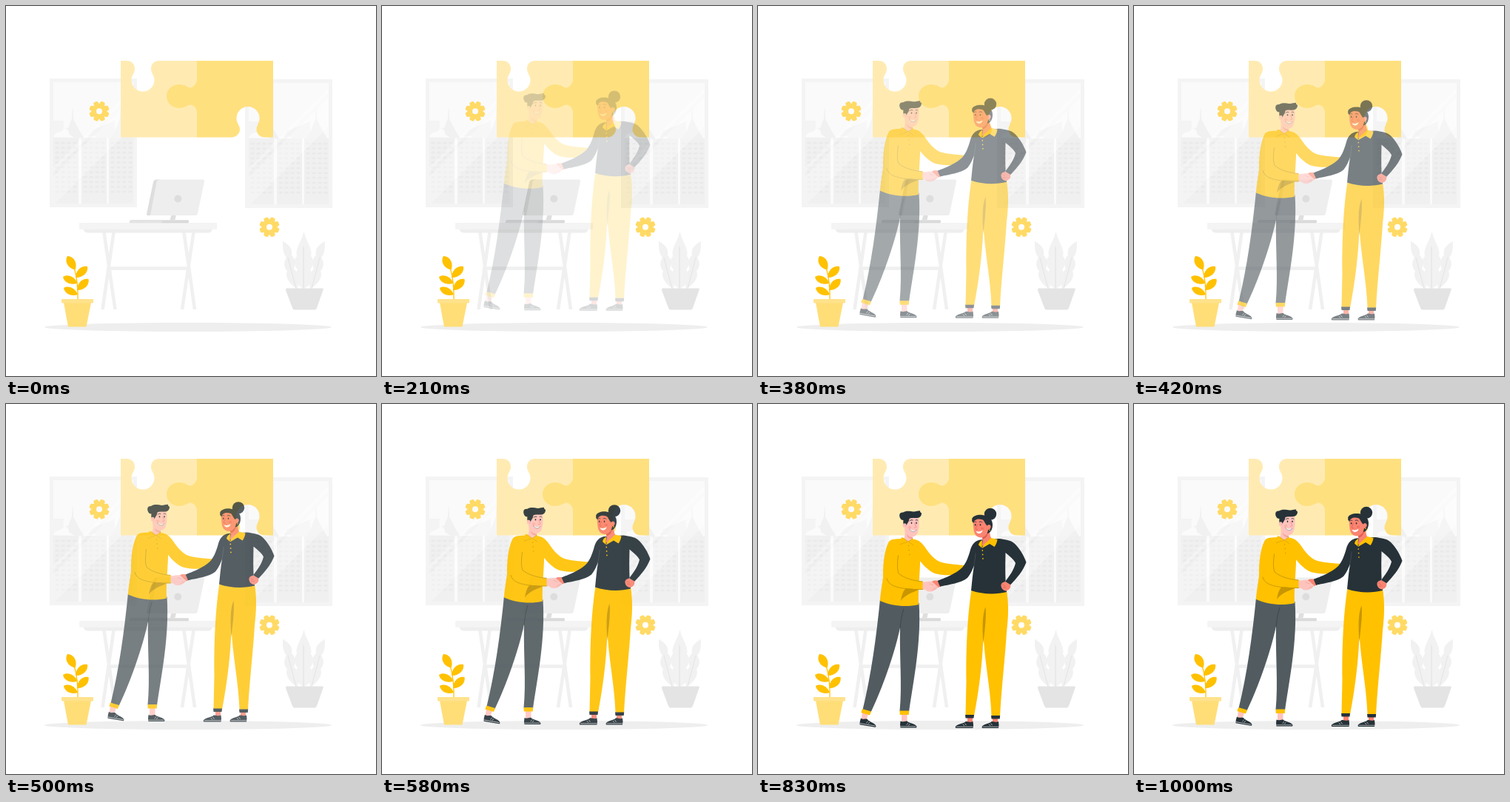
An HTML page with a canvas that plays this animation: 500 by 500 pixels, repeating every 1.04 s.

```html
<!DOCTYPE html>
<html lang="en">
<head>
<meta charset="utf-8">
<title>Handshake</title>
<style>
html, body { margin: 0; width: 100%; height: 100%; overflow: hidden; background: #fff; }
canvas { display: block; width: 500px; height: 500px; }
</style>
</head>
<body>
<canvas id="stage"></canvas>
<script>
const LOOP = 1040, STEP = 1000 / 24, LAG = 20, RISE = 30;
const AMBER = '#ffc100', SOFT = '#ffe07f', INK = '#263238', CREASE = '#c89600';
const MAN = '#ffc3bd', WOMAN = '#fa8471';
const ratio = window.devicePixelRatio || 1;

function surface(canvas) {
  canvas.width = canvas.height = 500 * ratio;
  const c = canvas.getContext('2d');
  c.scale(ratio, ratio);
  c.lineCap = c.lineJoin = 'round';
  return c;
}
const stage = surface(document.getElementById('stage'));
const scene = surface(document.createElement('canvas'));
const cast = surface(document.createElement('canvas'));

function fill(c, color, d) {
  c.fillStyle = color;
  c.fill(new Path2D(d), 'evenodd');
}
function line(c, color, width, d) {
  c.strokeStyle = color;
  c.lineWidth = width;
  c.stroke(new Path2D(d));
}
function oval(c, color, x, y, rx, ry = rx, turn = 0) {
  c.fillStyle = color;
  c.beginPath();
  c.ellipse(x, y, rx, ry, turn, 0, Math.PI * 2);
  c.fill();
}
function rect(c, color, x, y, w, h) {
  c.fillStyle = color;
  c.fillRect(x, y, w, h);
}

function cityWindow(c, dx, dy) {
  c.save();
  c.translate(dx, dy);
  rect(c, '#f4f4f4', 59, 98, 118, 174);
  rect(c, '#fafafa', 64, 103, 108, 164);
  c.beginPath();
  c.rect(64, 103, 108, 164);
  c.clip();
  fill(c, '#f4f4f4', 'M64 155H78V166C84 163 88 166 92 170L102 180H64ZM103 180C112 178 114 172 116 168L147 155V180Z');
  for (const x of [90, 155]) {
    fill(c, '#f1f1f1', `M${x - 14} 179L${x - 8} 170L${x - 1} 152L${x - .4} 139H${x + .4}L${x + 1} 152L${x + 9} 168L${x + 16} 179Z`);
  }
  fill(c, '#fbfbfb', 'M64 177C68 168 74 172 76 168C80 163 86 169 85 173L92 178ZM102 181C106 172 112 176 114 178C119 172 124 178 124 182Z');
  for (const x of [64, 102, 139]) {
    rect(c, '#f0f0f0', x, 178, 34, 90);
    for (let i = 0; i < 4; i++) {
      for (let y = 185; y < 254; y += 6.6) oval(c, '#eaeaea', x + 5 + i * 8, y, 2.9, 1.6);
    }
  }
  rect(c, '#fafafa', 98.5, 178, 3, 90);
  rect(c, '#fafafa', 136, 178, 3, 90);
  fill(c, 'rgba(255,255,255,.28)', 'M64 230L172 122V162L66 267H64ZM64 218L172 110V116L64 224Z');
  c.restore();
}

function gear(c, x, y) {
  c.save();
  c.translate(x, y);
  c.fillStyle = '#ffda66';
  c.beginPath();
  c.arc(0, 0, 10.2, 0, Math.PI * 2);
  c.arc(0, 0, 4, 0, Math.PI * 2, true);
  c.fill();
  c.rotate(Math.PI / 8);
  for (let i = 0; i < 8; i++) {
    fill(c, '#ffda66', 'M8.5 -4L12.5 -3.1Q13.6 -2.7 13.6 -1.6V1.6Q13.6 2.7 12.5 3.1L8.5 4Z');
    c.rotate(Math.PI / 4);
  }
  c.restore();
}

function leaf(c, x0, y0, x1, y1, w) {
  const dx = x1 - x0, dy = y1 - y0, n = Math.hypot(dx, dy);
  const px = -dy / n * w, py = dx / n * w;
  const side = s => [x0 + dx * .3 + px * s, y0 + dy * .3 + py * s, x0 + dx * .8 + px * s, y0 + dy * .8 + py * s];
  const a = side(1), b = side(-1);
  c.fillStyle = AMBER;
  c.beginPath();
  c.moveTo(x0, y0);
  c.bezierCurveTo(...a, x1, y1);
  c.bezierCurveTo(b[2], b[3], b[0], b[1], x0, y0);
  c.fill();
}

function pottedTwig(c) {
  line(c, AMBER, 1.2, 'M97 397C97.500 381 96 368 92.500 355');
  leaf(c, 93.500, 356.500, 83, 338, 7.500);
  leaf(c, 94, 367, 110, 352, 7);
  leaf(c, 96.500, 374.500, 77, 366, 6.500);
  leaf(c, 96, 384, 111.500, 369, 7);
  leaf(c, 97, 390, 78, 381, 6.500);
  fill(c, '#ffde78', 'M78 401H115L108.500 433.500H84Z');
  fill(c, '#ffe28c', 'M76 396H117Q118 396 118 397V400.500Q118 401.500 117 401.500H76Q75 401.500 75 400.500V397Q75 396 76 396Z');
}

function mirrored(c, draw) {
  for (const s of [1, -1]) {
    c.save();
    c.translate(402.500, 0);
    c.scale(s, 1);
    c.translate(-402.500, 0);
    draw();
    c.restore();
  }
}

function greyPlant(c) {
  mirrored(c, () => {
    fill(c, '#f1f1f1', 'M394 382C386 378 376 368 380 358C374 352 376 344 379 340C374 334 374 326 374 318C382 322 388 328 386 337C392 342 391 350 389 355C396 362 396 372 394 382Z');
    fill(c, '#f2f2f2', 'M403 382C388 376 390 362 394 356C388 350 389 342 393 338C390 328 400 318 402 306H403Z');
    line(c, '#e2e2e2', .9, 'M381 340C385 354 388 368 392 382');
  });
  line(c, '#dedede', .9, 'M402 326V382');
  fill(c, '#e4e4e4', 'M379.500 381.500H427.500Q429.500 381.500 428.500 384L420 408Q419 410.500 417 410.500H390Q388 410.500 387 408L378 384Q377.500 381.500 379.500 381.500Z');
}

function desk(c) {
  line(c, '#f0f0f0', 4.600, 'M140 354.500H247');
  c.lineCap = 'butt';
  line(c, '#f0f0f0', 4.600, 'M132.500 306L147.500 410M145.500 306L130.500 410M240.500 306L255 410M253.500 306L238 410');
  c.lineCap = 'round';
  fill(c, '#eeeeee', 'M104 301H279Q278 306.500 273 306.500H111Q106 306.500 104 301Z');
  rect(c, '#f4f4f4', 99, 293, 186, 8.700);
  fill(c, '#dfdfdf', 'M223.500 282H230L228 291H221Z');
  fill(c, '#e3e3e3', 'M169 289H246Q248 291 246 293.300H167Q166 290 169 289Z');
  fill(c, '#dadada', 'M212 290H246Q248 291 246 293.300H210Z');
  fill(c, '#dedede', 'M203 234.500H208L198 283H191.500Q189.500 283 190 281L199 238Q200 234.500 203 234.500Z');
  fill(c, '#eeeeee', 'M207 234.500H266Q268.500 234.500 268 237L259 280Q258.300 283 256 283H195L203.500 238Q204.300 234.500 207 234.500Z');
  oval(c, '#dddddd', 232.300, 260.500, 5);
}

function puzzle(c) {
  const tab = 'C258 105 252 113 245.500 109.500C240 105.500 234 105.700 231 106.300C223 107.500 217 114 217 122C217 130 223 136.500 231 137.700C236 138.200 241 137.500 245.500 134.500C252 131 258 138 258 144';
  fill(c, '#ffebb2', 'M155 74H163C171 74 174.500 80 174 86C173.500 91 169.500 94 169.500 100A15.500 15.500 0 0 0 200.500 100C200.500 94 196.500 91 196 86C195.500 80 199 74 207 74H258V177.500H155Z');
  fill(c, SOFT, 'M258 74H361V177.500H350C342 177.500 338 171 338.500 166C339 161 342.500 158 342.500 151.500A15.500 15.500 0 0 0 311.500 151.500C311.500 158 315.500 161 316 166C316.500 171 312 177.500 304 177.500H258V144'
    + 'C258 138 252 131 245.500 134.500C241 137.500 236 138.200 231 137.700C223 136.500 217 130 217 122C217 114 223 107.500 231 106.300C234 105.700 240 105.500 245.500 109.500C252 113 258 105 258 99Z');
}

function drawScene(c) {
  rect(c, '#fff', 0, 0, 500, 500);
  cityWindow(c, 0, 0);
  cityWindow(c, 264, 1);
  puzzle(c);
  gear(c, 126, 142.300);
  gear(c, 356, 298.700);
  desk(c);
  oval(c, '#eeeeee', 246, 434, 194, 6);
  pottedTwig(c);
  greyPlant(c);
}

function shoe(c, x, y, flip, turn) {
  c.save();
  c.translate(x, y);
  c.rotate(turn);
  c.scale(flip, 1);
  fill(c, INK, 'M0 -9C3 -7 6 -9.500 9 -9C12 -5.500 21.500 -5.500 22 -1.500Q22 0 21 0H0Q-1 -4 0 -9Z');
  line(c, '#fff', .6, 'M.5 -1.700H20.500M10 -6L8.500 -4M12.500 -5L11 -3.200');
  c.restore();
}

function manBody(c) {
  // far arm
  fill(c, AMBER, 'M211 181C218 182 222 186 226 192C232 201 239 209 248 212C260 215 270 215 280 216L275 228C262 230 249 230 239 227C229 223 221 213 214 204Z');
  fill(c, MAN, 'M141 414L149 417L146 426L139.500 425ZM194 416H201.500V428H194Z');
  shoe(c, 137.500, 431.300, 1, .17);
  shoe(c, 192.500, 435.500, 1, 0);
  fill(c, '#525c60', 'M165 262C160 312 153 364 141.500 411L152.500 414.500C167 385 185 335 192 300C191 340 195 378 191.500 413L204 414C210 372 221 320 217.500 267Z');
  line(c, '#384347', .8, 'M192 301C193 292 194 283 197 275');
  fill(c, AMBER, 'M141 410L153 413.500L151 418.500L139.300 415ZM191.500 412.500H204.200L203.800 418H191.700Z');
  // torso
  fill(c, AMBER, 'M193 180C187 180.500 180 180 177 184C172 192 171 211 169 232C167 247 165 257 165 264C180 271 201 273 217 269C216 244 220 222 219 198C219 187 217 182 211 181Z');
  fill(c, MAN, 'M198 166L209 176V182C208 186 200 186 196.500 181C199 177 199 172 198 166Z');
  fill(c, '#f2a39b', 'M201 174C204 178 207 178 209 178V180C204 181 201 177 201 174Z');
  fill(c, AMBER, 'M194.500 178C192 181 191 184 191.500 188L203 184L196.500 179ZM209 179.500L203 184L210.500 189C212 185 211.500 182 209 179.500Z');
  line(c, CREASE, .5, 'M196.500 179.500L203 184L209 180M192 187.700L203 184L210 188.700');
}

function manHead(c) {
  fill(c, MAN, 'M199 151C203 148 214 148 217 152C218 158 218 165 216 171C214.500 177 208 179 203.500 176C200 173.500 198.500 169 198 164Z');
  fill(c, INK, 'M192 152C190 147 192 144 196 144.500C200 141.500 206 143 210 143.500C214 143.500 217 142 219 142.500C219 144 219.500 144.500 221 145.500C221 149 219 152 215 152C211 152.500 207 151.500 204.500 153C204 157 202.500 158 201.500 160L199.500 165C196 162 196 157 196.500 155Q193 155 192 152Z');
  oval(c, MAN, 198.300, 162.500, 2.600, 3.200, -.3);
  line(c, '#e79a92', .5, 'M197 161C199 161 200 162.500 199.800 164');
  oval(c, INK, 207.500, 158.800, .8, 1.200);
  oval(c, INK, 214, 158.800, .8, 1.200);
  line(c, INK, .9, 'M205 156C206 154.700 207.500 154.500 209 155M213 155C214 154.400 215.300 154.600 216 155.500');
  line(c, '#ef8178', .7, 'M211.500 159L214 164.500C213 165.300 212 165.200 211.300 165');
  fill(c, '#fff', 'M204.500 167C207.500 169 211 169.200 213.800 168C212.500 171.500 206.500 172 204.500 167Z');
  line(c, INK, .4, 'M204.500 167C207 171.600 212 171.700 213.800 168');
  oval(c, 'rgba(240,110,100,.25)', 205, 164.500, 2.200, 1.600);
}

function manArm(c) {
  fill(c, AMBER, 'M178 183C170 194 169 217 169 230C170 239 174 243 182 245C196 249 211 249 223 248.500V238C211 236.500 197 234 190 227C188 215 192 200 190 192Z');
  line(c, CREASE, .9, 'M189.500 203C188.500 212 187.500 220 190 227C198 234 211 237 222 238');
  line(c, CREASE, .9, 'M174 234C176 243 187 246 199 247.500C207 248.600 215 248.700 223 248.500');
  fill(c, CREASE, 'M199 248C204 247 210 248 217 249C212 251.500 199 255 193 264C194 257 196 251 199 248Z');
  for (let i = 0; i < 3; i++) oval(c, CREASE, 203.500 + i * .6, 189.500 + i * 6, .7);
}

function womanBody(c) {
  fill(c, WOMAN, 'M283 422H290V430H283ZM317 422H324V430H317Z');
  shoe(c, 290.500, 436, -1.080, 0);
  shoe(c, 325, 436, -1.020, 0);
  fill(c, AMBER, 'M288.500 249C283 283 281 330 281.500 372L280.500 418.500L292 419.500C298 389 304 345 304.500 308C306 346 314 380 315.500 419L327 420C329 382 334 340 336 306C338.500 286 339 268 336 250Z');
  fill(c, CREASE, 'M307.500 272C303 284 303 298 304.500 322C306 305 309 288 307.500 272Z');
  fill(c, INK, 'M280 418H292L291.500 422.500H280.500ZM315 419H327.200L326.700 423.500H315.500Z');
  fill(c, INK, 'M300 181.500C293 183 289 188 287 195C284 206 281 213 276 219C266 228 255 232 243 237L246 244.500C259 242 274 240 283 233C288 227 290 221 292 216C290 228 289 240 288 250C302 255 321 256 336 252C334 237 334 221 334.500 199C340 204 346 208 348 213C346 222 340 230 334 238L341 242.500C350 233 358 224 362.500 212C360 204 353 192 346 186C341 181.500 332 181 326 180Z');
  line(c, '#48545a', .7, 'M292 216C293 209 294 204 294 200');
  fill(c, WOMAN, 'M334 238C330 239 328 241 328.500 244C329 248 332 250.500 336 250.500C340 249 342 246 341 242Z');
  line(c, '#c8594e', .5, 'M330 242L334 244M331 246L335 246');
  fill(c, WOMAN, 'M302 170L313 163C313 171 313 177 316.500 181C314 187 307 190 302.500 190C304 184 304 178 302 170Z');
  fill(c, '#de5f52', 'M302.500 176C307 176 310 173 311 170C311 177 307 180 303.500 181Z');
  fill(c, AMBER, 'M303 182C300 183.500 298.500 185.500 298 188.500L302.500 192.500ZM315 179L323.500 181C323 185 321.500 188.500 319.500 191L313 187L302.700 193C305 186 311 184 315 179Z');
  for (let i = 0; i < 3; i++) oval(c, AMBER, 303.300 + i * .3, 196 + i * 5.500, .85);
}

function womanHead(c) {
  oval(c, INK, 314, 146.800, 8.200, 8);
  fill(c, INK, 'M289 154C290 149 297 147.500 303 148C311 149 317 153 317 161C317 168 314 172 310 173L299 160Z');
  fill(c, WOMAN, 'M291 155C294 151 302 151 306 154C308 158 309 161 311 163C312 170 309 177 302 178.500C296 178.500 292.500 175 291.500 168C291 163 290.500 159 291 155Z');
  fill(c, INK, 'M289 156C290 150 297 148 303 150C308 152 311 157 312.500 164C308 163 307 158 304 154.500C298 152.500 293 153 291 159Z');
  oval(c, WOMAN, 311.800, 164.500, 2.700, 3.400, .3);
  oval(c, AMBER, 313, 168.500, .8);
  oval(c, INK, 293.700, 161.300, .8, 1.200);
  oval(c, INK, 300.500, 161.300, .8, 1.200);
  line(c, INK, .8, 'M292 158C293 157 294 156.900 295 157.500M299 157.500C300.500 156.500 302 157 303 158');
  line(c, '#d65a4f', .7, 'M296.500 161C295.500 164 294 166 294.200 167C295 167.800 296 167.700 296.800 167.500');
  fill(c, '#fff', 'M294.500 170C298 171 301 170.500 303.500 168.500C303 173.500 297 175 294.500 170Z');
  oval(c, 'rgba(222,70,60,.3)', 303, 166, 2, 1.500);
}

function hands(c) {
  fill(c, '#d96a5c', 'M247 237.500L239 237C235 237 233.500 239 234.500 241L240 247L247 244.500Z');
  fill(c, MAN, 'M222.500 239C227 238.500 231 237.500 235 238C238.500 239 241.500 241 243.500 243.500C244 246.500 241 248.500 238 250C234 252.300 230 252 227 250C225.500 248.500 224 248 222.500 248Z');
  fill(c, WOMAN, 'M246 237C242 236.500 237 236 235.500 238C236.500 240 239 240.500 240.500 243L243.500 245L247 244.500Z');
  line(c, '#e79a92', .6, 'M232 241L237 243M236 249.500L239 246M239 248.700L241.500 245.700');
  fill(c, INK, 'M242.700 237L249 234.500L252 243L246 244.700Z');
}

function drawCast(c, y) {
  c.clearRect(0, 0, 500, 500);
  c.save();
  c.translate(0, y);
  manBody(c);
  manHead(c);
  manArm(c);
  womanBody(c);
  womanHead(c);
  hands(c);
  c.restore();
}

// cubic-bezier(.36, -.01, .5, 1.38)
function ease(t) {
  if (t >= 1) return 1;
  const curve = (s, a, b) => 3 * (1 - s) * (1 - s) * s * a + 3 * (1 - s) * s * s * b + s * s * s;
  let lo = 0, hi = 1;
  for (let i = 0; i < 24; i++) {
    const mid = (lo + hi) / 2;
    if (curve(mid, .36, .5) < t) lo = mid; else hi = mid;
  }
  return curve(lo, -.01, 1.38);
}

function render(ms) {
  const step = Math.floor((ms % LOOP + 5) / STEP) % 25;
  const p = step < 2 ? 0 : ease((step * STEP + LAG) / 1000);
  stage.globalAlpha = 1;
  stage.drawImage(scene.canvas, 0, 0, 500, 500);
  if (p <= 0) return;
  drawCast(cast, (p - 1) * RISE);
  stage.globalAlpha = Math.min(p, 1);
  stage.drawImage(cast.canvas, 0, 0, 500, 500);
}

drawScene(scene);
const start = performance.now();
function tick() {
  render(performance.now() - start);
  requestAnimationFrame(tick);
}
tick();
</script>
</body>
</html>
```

== Exercise objective ==
Across all the records, find the lines containing the word "color" and reproduce each one.

== Problem solution ==
function fill(c, color, d) {
  c.fillStyle = color;
function line(c, color, width, d) {
  c.strokeStyle = color;
function oval(c, color, x, y, rx, ry = rx, turn = 0) {
  c.fillStyle = color;
function rect(c, color, x, y, w, h) {
  c.fillStyle = color;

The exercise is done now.